What this task involves: Go to the line in the entries below that holds "496 250 520" and repeat exactly from there through the line that holds "280 1172 277", inclusive.

Given data:
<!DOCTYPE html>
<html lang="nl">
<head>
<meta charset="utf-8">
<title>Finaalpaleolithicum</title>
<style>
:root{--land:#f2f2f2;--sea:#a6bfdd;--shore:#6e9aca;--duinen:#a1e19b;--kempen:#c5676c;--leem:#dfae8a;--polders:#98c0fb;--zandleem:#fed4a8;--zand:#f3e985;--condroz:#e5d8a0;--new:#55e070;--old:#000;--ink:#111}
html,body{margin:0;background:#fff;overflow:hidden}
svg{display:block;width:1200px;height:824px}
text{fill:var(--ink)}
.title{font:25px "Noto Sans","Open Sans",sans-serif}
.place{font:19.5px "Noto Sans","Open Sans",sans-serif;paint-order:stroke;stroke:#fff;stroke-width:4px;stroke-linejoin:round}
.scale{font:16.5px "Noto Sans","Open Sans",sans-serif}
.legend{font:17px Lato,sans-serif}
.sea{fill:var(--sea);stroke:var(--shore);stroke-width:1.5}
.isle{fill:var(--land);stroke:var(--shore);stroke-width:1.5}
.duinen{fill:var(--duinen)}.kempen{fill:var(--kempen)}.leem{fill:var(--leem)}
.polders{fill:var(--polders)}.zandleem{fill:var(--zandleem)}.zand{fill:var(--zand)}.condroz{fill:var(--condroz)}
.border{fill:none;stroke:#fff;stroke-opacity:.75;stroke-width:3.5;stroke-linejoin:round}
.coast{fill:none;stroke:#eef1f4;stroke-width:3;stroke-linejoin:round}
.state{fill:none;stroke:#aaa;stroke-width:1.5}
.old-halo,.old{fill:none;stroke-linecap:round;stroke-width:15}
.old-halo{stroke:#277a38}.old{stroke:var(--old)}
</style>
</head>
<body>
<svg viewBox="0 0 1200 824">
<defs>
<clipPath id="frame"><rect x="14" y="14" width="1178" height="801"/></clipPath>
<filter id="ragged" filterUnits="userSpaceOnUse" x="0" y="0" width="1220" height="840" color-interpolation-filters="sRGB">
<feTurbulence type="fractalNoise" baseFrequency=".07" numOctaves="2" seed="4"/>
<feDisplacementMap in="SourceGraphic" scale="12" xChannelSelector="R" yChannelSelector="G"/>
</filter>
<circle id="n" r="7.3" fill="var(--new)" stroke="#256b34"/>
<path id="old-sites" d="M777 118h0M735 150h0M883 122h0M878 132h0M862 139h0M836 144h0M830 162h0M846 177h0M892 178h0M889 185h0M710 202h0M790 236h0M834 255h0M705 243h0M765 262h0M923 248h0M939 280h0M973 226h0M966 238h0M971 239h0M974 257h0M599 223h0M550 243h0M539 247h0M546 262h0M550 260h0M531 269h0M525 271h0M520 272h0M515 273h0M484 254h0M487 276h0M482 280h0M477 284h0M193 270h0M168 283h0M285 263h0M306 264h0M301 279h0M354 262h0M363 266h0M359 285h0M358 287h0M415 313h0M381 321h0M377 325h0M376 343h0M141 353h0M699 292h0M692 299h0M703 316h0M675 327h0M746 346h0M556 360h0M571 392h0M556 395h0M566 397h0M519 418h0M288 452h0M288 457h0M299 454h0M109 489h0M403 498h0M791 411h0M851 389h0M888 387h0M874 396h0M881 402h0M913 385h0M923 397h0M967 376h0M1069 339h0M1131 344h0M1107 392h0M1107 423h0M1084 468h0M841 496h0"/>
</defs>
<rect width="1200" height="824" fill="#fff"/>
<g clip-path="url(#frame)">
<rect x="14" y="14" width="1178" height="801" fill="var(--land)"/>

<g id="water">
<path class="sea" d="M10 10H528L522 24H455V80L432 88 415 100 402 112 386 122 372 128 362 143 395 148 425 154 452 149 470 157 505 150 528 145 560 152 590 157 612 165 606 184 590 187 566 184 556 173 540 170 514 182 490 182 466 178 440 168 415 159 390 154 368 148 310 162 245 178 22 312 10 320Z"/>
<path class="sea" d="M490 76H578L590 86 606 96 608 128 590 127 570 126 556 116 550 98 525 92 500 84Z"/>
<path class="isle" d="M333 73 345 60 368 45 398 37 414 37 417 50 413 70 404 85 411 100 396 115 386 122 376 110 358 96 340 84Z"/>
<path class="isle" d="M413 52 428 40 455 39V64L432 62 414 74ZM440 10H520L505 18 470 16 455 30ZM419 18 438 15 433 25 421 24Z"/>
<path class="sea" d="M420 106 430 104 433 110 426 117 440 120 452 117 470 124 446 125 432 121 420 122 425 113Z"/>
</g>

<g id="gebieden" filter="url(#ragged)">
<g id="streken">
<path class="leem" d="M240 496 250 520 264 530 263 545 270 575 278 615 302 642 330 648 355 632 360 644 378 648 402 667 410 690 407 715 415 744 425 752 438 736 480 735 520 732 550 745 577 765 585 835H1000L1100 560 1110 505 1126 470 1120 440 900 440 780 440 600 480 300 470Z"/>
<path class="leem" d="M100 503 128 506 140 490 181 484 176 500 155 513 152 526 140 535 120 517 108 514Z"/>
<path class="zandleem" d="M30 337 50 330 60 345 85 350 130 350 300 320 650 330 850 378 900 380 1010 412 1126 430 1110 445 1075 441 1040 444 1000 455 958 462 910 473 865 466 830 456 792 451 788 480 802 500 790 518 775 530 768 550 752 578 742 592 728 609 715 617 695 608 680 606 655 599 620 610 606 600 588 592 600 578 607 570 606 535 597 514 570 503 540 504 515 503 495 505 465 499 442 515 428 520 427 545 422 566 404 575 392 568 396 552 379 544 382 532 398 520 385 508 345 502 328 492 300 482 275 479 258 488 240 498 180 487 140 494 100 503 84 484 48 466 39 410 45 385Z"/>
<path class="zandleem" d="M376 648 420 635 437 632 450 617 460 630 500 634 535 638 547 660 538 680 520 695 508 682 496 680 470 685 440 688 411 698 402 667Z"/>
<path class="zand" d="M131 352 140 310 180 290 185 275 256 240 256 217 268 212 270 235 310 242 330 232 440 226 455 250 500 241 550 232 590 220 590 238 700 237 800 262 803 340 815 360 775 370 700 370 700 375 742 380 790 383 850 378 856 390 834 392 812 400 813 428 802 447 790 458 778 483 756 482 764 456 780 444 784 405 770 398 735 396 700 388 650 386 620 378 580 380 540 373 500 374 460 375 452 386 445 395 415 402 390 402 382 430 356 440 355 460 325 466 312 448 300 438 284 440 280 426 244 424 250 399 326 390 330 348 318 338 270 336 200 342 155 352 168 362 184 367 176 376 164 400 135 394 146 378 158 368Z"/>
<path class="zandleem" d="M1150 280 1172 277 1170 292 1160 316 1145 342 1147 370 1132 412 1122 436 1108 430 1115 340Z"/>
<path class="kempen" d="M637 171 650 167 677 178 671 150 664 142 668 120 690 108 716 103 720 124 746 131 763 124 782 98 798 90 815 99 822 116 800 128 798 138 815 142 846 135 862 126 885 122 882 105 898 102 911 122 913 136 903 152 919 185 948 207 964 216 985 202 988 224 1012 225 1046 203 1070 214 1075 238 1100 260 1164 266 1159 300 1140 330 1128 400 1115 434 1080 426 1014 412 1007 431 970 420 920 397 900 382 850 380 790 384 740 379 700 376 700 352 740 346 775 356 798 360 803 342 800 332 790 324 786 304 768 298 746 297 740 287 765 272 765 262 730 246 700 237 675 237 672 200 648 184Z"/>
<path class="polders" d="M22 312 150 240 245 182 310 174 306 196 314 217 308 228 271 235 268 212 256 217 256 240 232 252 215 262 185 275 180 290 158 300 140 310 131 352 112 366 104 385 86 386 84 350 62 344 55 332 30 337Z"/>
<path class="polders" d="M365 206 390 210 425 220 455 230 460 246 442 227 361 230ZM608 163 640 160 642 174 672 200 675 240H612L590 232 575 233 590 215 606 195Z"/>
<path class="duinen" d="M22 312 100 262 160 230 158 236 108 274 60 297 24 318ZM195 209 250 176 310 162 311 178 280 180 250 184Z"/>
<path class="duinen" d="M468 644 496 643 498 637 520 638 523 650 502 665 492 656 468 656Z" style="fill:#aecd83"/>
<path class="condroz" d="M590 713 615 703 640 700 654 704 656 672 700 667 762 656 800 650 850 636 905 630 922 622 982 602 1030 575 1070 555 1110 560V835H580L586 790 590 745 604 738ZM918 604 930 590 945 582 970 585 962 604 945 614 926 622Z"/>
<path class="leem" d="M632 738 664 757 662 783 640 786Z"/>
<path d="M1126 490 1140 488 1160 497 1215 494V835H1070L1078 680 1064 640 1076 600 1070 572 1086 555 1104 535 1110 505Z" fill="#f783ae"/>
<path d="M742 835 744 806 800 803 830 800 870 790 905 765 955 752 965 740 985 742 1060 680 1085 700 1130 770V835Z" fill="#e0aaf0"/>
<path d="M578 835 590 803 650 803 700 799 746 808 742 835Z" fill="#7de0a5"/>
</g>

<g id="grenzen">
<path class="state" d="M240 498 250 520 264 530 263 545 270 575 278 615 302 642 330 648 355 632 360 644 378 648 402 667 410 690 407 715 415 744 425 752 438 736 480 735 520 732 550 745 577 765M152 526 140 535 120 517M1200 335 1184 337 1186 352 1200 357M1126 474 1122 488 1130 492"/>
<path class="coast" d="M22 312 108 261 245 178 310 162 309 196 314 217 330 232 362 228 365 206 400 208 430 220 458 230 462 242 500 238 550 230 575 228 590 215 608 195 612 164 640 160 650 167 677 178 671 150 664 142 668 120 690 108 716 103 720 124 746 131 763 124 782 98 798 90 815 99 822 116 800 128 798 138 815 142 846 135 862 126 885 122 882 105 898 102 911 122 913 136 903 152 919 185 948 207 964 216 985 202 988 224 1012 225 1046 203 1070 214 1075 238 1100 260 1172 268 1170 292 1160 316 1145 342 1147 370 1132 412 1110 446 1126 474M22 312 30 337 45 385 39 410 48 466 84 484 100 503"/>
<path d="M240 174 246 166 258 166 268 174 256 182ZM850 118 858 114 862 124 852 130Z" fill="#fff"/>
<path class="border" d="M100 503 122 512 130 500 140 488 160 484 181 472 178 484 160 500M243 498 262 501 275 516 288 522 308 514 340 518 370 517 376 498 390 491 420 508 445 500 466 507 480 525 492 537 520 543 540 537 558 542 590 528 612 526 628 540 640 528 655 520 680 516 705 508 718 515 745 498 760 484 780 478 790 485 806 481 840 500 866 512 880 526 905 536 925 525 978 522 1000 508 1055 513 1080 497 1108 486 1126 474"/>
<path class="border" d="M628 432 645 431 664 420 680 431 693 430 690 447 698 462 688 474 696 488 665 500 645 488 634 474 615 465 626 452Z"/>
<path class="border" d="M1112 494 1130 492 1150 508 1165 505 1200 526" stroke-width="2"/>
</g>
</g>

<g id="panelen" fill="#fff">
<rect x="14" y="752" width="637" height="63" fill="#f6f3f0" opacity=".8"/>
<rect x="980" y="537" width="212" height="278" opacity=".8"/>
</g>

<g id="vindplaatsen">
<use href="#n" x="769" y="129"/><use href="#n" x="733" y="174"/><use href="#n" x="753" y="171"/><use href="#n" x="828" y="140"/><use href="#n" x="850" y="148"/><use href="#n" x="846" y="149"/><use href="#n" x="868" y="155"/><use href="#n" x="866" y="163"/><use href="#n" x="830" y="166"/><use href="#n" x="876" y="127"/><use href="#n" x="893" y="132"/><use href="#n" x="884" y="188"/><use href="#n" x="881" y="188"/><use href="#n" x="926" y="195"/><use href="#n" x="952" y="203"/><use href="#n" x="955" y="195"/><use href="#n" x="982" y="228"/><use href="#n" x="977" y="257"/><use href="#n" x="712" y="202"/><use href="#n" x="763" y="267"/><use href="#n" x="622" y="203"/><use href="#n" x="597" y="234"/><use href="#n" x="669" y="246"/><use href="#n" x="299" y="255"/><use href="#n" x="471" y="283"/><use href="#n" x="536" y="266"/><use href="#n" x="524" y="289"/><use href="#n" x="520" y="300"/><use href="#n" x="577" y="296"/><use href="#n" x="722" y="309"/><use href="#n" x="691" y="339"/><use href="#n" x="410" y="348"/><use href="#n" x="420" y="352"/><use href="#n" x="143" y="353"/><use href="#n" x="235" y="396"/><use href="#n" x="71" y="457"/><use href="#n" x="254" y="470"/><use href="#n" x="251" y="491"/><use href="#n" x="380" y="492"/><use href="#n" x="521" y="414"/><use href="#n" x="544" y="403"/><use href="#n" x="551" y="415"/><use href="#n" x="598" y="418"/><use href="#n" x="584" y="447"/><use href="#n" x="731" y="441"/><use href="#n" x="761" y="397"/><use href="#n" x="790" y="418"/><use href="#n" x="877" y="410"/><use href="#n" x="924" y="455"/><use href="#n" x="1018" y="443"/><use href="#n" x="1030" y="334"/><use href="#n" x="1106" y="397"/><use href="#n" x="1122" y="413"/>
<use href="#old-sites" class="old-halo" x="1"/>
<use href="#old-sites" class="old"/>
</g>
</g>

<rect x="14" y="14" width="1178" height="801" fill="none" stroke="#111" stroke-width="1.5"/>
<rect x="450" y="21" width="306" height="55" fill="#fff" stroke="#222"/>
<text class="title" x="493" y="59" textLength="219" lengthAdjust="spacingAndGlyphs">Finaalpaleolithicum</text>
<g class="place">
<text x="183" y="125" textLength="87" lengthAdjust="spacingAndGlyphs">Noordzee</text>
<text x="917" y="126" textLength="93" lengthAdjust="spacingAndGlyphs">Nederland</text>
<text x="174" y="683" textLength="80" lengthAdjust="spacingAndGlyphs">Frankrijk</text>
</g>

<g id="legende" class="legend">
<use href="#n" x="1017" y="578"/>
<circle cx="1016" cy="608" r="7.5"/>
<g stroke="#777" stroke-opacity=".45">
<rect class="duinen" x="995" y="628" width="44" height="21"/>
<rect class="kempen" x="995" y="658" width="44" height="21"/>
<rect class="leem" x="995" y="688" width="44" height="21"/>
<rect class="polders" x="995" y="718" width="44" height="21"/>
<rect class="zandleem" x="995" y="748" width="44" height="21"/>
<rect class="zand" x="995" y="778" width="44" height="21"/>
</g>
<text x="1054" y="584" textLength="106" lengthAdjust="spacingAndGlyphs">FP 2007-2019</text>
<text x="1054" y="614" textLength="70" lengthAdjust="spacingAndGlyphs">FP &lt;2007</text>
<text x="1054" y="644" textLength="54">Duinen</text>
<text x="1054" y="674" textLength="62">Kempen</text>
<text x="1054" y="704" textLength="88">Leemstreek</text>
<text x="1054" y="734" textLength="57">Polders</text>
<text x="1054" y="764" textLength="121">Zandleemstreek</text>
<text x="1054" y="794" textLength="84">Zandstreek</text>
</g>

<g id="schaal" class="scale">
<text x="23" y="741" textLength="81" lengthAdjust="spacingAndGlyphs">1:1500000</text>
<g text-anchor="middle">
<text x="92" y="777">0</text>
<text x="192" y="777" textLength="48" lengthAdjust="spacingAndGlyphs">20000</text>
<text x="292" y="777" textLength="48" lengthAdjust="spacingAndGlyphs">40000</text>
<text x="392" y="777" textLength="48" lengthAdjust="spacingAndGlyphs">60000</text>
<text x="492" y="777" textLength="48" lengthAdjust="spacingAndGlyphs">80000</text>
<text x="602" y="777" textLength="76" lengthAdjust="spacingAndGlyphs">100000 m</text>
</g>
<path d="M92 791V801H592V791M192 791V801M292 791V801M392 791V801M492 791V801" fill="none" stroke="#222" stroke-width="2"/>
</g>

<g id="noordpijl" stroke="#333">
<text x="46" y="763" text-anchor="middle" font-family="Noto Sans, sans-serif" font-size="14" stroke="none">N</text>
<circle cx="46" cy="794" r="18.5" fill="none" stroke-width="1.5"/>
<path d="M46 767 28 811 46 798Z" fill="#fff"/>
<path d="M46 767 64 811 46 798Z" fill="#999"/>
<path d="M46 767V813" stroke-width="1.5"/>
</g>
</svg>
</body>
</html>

Expected output:
<path class="leem" d="M240 496 250 520 264 530 263 545 270 575 278 615 302 642 330 648 355 632 360 644 378 648 402 667 410 690 407 715 415 744 425 752 438 736 480 735 520 732 550 745 577 765 585 835H1000L1100 560 1110 505 1126 470 1120 440 900 440 780 440 600 480 300 470Z"/>
<path class="leem" d="M100 503 128 506 140 490 181 484 176 500 155 513 152 526 140 535 120 517 108 514Z"/>
<path class="zandleem" d="M30 337 50 330 60 345 85 350 130 350 300 320 650 330 850 378 900 380 1010 412 1126 430 1110 445 1075 441 1040 444 1000 455 958 462 910 473 865 466 830 456 792 451 788 480 802 500 790 518 775 530 768 550 752 578 742 592 728 609 715 617 695 608 680 606 655 599 620 610 606 600 588 592 600 578 607 570 606 535 597 514 570 503 540 504 515 503 495 505 465 499 442 515 428 520 427 545 422 566 404 575 392 568 396 552 379 544 382 532 398 520 385 508 345 502 328 492 300 482 275 479 258 488 240 498 180 487 140 494 100 503 84 484 48 466 39 410 45 385Z"/>
<path class="zandleem" d="M376 648 420 635 437 632 450 617 460 630 500 634 535 638 547 660 538 680 520 695 508 682 496 680 470 685 440 688 411 698 402 667Z"/>
<path class="zand" d="M131 352 140 310 180 290 185 275 256 240 256 217 268 212 270 235 310 242 330 232 440 226 455 250 500 241 550 232 590 220 590 238 700 237 800 262 803 340 815 360 775 370 700 370 700 375 742 380 790 383 850 378 856 390 834 392 812 400 813 428 802 447 790 458 778 483 756 482 764 456 780 444 784 405 770 398 735 396 700 388 650 386 620 378 580 380 540 373 500 374 460 375 452 386 445 395 415 402 390 402 382 430 356 440 355 460 325 466 312 448 300 438 284 440 280 426 244 424 250 399 326 390 330 348 318 338 270 336 200 342 155 352 168 362 184 367 176 376 164 400 135 394 146 378 158 368Z"/>
<path class="zandleem" d="M1150 280 1172 277 1170 292 1160 316 1145 342 1147 370 1132 412 1122 436 1108 430 1115 340Z"/>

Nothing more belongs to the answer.